After taking over as the national grid operator from Kenya Power in early 2022, Kenya Electricity Transmission Company (Ketraco) has said construction of a new national control centre will kick off in the next financial year starting July.

The task of the grid operator, also known as system operator, is to determine the mix of electricity that is injected into the national grid and fed to homes and businesses. The transfer of the role from Kenya Power to Ketraco was one of the key provisions of the Energy Act 2019 and is designed to eliminate any conflict of interest by requiring the system operator to be a neutral player not involved in buying or selling electricity.
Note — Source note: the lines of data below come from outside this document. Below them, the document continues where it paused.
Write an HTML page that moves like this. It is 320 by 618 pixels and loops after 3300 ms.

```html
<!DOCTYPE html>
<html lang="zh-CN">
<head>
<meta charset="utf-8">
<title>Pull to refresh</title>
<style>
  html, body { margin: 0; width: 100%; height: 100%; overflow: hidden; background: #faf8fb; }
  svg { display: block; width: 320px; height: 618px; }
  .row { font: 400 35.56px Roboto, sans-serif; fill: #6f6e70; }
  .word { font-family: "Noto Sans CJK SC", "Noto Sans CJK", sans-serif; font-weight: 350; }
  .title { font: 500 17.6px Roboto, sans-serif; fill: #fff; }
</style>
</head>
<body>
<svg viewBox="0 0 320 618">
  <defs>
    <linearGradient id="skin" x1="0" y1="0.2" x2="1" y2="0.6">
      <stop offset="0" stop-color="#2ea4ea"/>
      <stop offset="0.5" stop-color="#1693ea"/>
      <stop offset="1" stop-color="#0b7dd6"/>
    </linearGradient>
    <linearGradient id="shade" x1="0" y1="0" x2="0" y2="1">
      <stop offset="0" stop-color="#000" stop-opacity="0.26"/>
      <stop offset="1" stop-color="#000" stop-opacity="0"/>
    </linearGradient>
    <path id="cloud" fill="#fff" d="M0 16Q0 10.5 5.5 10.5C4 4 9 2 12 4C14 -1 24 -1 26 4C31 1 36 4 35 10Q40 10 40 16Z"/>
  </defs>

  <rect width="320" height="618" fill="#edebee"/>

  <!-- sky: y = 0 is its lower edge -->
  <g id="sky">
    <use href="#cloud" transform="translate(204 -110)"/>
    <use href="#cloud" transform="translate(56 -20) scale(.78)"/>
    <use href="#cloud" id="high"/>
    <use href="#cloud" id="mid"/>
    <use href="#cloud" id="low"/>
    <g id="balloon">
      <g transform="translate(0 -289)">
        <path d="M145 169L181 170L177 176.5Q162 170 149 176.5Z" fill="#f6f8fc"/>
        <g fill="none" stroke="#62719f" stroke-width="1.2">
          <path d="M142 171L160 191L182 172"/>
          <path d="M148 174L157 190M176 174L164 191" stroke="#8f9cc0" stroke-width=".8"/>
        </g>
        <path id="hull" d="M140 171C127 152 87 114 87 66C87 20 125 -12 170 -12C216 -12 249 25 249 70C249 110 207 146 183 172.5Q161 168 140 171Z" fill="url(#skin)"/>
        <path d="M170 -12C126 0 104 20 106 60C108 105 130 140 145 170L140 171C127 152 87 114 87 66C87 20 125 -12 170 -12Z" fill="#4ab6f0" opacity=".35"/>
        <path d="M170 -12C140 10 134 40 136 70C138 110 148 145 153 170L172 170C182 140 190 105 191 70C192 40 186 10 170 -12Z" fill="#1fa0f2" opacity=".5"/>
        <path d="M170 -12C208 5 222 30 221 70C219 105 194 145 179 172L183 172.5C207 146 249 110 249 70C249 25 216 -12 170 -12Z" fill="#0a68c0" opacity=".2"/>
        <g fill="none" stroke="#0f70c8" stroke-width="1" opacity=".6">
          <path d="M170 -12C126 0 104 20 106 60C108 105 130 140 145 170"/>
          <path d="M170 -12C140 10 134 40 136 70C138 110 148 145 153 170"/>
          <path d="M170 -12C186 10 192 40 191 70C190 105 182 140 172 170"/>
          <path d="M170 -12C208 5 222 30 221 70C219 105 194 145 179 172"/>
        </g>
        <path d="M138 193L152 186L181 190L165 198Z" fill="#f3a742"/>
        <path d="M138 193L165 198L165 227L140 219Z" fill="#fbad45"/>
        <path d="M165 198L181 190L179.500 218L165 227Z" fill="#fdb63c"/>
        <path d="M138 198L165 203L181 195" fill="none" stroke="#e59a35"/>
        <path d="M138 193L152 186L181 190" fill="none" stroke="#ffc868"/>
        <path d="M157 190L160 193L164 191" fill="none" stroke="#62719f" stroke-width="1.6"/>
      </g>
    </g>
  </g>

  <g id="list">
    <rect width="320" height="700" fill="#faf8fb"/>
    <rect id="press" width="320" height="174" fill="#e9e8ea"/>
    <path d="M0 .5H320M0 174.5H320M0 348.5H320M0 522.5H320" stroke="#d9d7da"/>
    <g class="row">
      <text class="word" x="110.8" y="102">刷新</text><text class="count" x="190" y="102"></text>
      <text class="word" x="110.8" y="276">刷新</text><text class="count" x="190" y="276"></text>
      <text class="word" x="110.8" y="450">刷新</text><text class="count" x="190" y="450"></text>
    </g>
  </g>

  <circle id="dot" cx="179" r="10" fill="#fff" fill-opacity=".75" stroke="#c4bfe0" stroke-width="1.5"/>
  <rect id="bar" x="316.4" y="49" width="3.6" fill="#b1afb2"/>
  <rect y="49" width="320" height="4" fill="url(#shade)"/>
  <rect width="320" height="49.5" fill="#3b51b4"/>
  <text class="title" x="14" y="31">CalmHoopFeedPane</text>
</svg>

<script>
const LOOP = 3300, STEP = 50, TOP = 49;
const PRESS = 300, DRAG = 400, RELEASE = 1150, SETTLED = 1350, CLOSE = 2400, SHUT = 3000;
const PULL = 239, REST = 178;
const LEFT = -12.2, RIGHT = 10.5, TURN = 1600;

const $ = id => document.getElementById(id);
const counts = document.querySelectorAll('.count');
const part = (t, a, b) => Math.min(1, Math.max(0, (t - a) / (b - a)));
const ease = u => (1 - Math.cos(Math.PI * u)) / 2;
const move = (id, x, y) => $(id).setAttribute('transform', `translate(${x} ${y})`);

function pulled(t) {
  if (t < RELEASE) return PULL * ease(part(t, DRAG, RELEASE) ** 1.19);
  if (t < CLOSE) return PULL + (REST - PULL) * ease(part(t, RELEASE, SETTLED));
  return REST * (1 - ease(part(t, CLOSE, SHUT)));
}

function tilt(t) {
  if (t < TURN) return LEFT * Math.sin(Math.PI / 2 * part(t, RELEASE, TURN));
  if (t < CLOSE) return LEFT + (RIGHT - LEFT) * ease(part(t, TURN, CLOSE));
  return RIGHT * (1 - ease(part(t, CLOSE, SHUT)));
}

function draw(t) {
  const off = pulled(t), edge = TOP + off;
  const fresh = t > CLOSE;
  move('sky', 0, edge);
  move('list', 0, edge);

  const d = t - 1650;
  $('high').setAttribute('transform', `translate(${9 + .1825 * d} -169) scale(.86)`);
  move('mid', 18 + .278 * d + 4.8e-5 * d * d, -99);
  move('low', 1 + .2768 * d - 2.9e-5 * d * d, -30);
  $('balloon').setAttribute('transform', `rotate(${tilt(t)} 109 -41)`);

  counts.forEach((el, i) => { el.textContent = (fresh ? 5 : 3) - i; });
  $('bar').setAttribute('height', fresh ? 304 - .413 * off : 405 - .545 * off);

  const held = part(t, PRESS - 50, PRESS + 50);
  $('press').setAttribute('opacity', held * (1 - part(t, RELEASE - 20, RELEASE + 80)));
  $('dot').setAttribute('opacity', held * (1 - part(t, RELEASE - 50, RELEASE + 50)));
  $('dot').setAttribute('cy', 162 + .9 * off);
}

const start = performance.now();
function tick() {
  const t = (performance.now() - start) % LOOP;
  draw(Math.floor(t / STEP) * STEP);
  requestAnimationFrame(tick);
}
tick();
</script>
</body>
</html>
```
The measure took effect when Ketraco was gazetted in January to take on the role by the Energy and Petroleum Regulatory Authority (EPRA).
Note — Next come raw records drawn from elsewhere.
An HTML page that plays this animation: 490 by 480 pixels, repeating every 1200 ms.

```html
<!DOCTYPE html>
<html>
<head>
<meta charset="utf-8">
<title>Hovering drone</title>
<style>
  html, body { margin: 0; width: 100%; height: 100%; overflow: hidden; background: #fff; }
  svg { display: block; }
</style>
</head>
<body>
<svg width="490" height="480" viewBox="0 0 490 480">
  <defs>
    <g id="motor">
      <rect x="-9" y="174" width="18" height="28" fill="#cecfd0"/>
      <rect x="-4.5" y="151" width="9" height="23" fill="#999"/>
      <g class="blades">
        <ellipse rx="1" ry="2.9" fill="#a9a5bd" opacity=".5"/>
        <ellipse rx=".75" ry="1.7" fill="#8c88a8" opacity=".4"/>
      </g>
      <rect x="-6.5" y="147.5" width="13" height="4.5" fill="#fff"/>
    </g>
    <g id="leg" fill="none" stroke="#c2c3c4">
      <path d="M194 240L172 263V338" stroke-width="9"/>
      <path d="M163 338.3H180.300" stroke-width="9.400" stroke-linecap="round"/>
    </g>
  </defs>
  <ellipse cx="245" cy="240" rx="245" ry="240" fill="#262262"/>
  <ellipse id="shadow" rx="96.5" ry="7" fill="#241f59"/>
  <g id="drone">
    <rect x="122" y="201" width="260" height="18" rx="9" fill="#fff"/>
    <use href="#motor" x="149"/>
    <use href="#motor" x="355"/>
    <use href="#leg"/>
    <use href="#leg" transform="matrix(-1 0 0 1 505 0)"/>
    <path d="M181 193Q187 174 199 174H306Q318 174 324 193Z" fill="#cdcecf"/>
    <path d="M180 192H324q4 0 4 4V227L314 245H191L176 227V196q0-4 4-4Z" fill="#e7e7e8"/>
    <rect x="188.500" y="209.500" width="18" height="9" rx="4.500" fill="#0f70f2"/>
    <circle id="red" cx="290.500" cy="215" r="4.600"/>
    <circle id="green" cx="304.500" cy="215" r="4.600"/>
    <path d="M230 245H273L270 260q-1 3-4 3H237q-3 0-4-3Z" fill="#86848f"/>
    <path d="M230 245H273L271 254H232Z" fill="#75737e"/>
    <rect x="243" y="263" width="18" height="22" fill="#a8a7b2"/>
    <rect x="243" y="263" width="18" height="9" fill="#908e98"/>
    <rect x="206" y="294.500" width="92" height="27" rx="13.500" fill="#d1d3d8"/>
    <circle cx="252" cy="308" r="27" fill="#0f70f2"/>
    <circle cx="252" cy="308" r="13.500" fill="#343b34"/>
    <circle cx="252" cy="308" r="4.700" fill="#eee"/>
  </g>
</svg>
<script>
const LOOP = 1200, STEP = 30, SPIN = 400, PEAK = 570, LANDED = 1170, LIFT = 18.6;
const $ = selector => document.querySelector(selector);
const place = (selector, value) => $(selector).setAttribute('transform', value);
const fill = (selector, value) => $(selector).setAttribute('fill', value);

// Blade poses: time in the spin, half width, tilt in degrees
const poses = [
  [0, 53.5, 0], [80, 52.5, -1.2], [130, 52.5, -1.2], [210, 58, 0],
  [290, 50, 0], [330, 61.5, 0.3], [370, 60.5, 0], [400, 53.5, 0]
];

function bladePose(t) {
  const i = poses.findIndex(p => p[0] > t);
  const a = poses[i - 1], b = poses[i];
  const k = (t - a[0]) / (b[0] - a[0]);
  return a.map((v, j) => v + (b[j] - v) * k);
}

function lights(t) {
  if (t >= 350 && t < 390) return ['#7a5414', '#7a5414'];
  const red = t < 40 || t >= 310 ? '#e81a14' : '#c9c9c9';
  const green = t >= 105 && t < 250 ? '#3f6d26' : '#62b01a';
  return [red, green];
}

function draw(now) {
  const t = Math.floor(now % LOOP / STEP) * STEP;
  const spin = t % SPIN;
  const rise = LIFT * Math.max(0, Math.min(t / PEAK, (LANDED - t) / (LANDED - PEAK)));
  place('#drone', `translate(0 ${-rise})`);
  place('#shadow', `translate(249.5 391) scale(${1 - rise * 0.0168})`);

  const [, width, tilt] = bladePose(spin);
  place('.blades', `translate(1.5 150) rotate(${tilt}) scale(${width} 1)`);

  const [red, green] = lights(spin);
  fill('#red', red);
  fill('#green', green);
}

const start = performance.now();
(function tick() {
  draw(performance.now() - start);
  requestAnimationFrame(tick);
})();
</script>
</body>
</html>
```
As the independent system operator, Ketraco has now set in motion plans to build a national system control centre in Embakasi, east of the capital Nairobi, from where the agency will remotely monitor the power grid, and coordinate and match electricity supply and demand in real time, to ensure the system’s safety and reliability. The project is funded by the French Development Agency (AFD) and the new centre will replace Kenya Power’s national control centre in Juja, on the outskirts of Nairobi.
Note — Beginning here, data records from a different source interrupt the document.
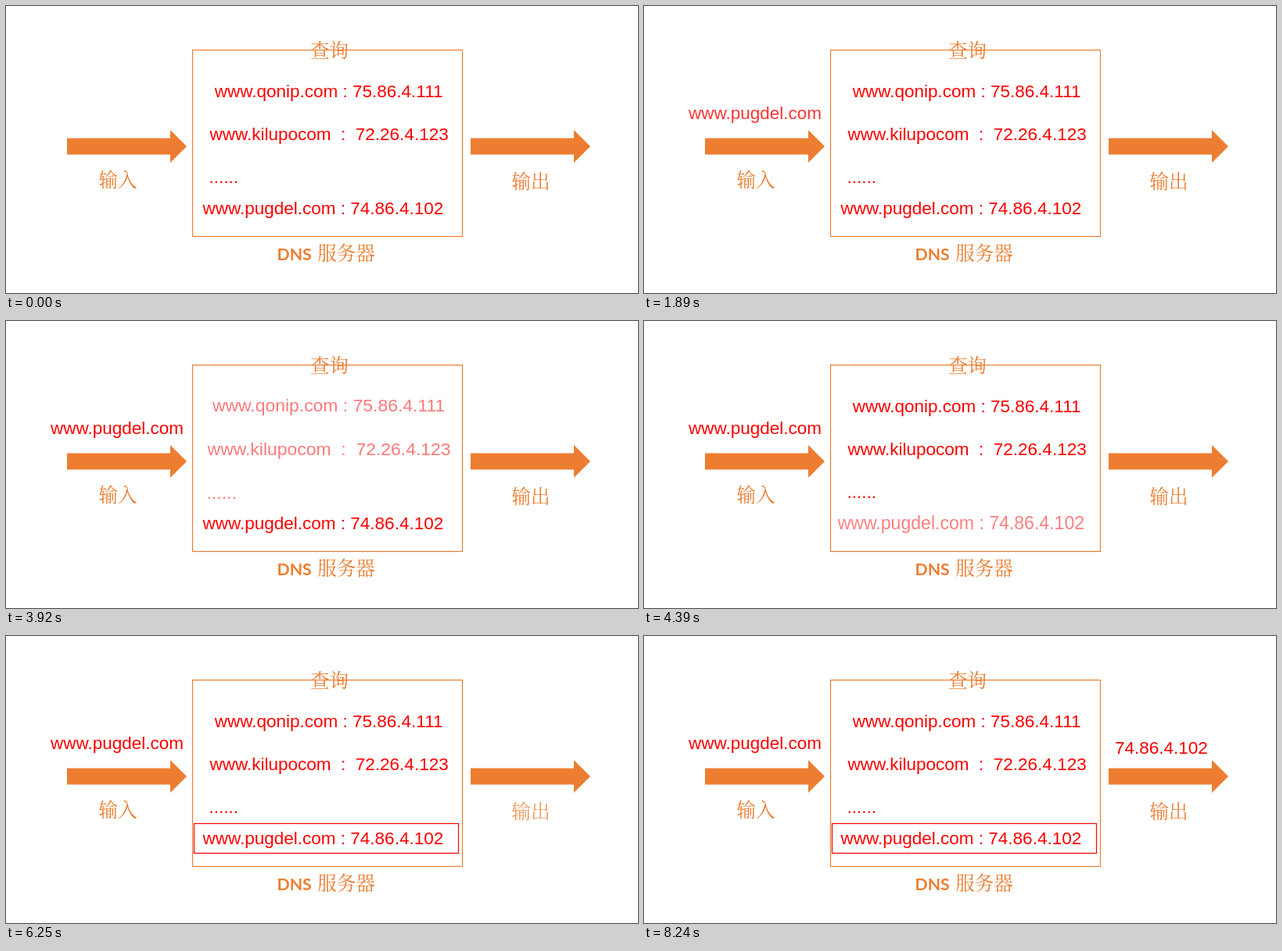
An HTML page with a canvas for the animation above (8.32 s loop, 808 by 368 pixels).

```html
<!DOCTYPE html>
<html lang="zh">
<head>
<meta charset="utf-8">
<title>DNS 查询</title>
<style>
html, body { margin: 0; width: 100%; height: 100%; overflow: hidden; background: #fff; }
canvas { display: block; }
</style>
</head>
<body>
<canvas id="stage" width="808" height="368"></canvas>
<script>
const ctx = document.getElementById('stage').getContext('2d');
const LOOP = 8320;
const ORANGE = '#ed7d31';
const RED = '#ff0000';
const LATIN = '22.5px "Liberation Sans", Arial, sans-serif';
const HAN = '500 24.5px "Noto Serif CJK SC", "Noto Sans CJK SC", "Noto Sans CJK", sans-serif';
const BOLD = 'bold 21.3px Lato, sans-serif';
const HOST = 'www.pugdel.com';
const IP = '74.86.4.102';

const clamp = v => Math.min(1, Math.max(0, v));
const progress = (t, start, length) => clamp((t - start) / length);

function text(str, x, y, font, color, align = 'left') {
  ctx.font = font;
  ctx.fillStyle = color;
  ctx.textAlign = align;
  ctx.fillText(str, x, y);
}

const red = (str, x, y) => text(str, x, y, LATIN, RED);
const han = (str, cx, cy) => text(str, cx, cy + 9, HAN, ORANGE, 'center');

function arrow(x, y) {
  ctx.fillStyle = ORANGE;
  ctx.beginPath();
  ctx.moveTo(x, y - 10.5);
  ctx.lineTo(x + 132, y - 10.5);
  ctx.lineTo(x + 132, y - 21);
  ctx.lineTo(x + 153, y);
  ctx.lineTo(x + 132, y + 21);
  ctx.lineTo(x + 132, y + 10.5);
  ctx.lineTo(x, y + 10.5);
  ctx.fill();
}

function frame(x, y, w, h, color) {
  ctx.lineWidth = 1.2;
  ctx.strokeStyle = color;
  ctx.strokeRect(x, y, w, h);
}

function faded(alpha, draw) {
  ctx.save();
  ctx.globalAlpha = alpha;
  draw();
  ctx.restore();
}

// Dips to half opacity while swelling by 5% about (cx, cy).
function pulse(t, start, cx, cy, draw) {
  const p = progress(t, start, 1020);
  const edge = Math.min(p, 1 - p);
  const scale = 1 + 0.1 * edge;
  faded(1 - 0.5 * clamp(edge / 0.2), () => {
    ctx.translate(cx, cy);
    ctx.scale(scale, scale);
    ctx.translate(-cx, -cy);
    draw();
  });
}

function render(t) {
  ctx.fillStyle = '#fff';
  ctx.fillRect(0, 0, 808, 368);

  frame(238.5, 56.5, 345, 239, ORANGE);
  arrow(78, 180);
  arrow(594, 180);
  text('DNS', 346.5, 326, BOLD, ORANGE);
  han('服务器', 435, 317);

  pulse(t, 0, 143, 223, () => han('输入', 143, 223));
  faded(progress(t, 1090, 1000), () => red(HOST, 57, 145));
  pulse(t, 2080, 413.5, 57, () => han('查询', 413.5, 57));
  pulse(t, 3095, 413.5, 164, () => {
    red('www.qonip.com : 75.86.4.111', 266.7, 117);
    red('www.kilupocom  :  72.26.4.123', 260.5, 172);
    red('......', 259.5, 227);
  });
  pulse(t, 4135, 405, 260, () => red(HOST + ' : ' + IP, 251.5, 267));
  faded(progress(t, 5160, 1000), () => frame(240.5, 240.5, 338, 38, RED));
  pulse(t, 6165, 671, 225, () => han('输出', 671, 225));

  const rise = progress(t, 7190, 1000);
  faded(rise, () => red(IP, 602, 151 + 80 * (1 - rise)));
}

function tick() {
  render(performance.now() % LOOP);
  requestAnimationFrame(tick);
}
tick();
</script>
</body>
</html>
```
“The National System Control Centre (NSCC) is at two stages; completion of bidding documents awaiting no objection from AFD (the financier); pre-qualification of engineering, procurement and construction (EPC) is already done. The loan from AFD is also available. Construction will begin first quarter of 2022/2023 between July and September,” said Ketraco project development services general manager John Mativo.

The contract includes an emergency control centre to be set up in Narok in the Rift Valley, some 140km from Nairobi, at the Suswa switchyard, Kenya’s main interchange for power from different sources

Regarding what would become of the control centres previously operated by Kenya Power, Ketraco said: “The existing KPLC regional centres will support the NSCC but at the same time be expanded to “see and control” the 33kV (lower voltage) distribution grid, like in many developed countries.”

In the new arrangement, Kenya Power, as the retailer, will retain the role of entering power purchase agreements (PPAs) with power producers.

The transfer of roles also opens a golden window for power producers to bypass Kenya Power and sell power directly to large consumers.

“In future, generators/power producers will be able to sign agreements with large power consumers and pay Ketraco to “wheel” the power to consumers.
They could theoretically go to Ethiopia and negotiate a cheap tariff and then we wheel,” said Mativo.

This is especially going to be a boon to State-owned power producer KenGen, which has expressed interest to supply power directly to the proposed Olkaria special economic zone that will host factories, near geothermal power plants. KenGen has in recent past raised concerns over Kenya Power’s delays in making payments for power delivered.

Deciding which electricity supplies end up in the grid has long been Kenya Power’s role, but this presents a potential conflict of interest. The company, 49.9% owned by private investors with the government holding the other 50.1%, is listed on the Nairobi Securities Exchange and therefore has an obligation to make profits for its investors.

Ketraco, which was hived off from Kenya Power in 2008, is 100% owned by the government. Its tasks include constructing and operating high voltage transmission lines (132kV and above), a role that was formerly Kenya Power’s. It charges a wheeling tariff, paid for by consumers through their bills, for electricity transported through its network. Lower voltage lines below 132kV, mainly used for distribution, are operated by Kenya Power, which will continue selling power to homes and businesses as the sole retailer, and making payments for invoices from power producers for electricity supplied. Its tariffs are regulated due to its market dominance.

The loss of another role has sparked concerns at Kenya Power, whose influence has weakened over the years each time the sector is unbundled and the firm has to cede ground.

As a rule, electricity generation should follow the economic merit order of dispatch in which the cheapest power source available is injected into the grid first, followed by the next cheapest, and so on. Only after the cheapest sources have been exhausted should more expensive options be considered, for example to cover demand during the evening peak. The energy regulator has in the past raised concerns about the risk of the economic merit order not being observed, in order to benefit vested interests.

The independent system operator will at all times seek information from different power producers on how much power they can produce at any given time and at what cost, as is the case in any competitive marketplace. Based on the information gathered, the system operator will make a quick decision on the source and quantity of power to order into the grid to at any given time to match demand, based on costing. The cheapest offers are given first priority.

Kenya Power’s influence has been diluted three times over the past two decades with the unbundling of the country’s electricity sector. Before 1998, Kenya Power covered the entire value chain of generation, transmission and distribution, but it lost the mandate to generate power in 1998 when Kenya Electricity Generating Company (KenGen) was formed.

In 2008, Kenya Power was broken up again to form Ketraco, leaving Kenya Power with just the distribution role, which also entailed sourcing power from generators for distribution. This time, the role of scouting for power is being taken away, leaving Kenya Power with one downstream function, distribution.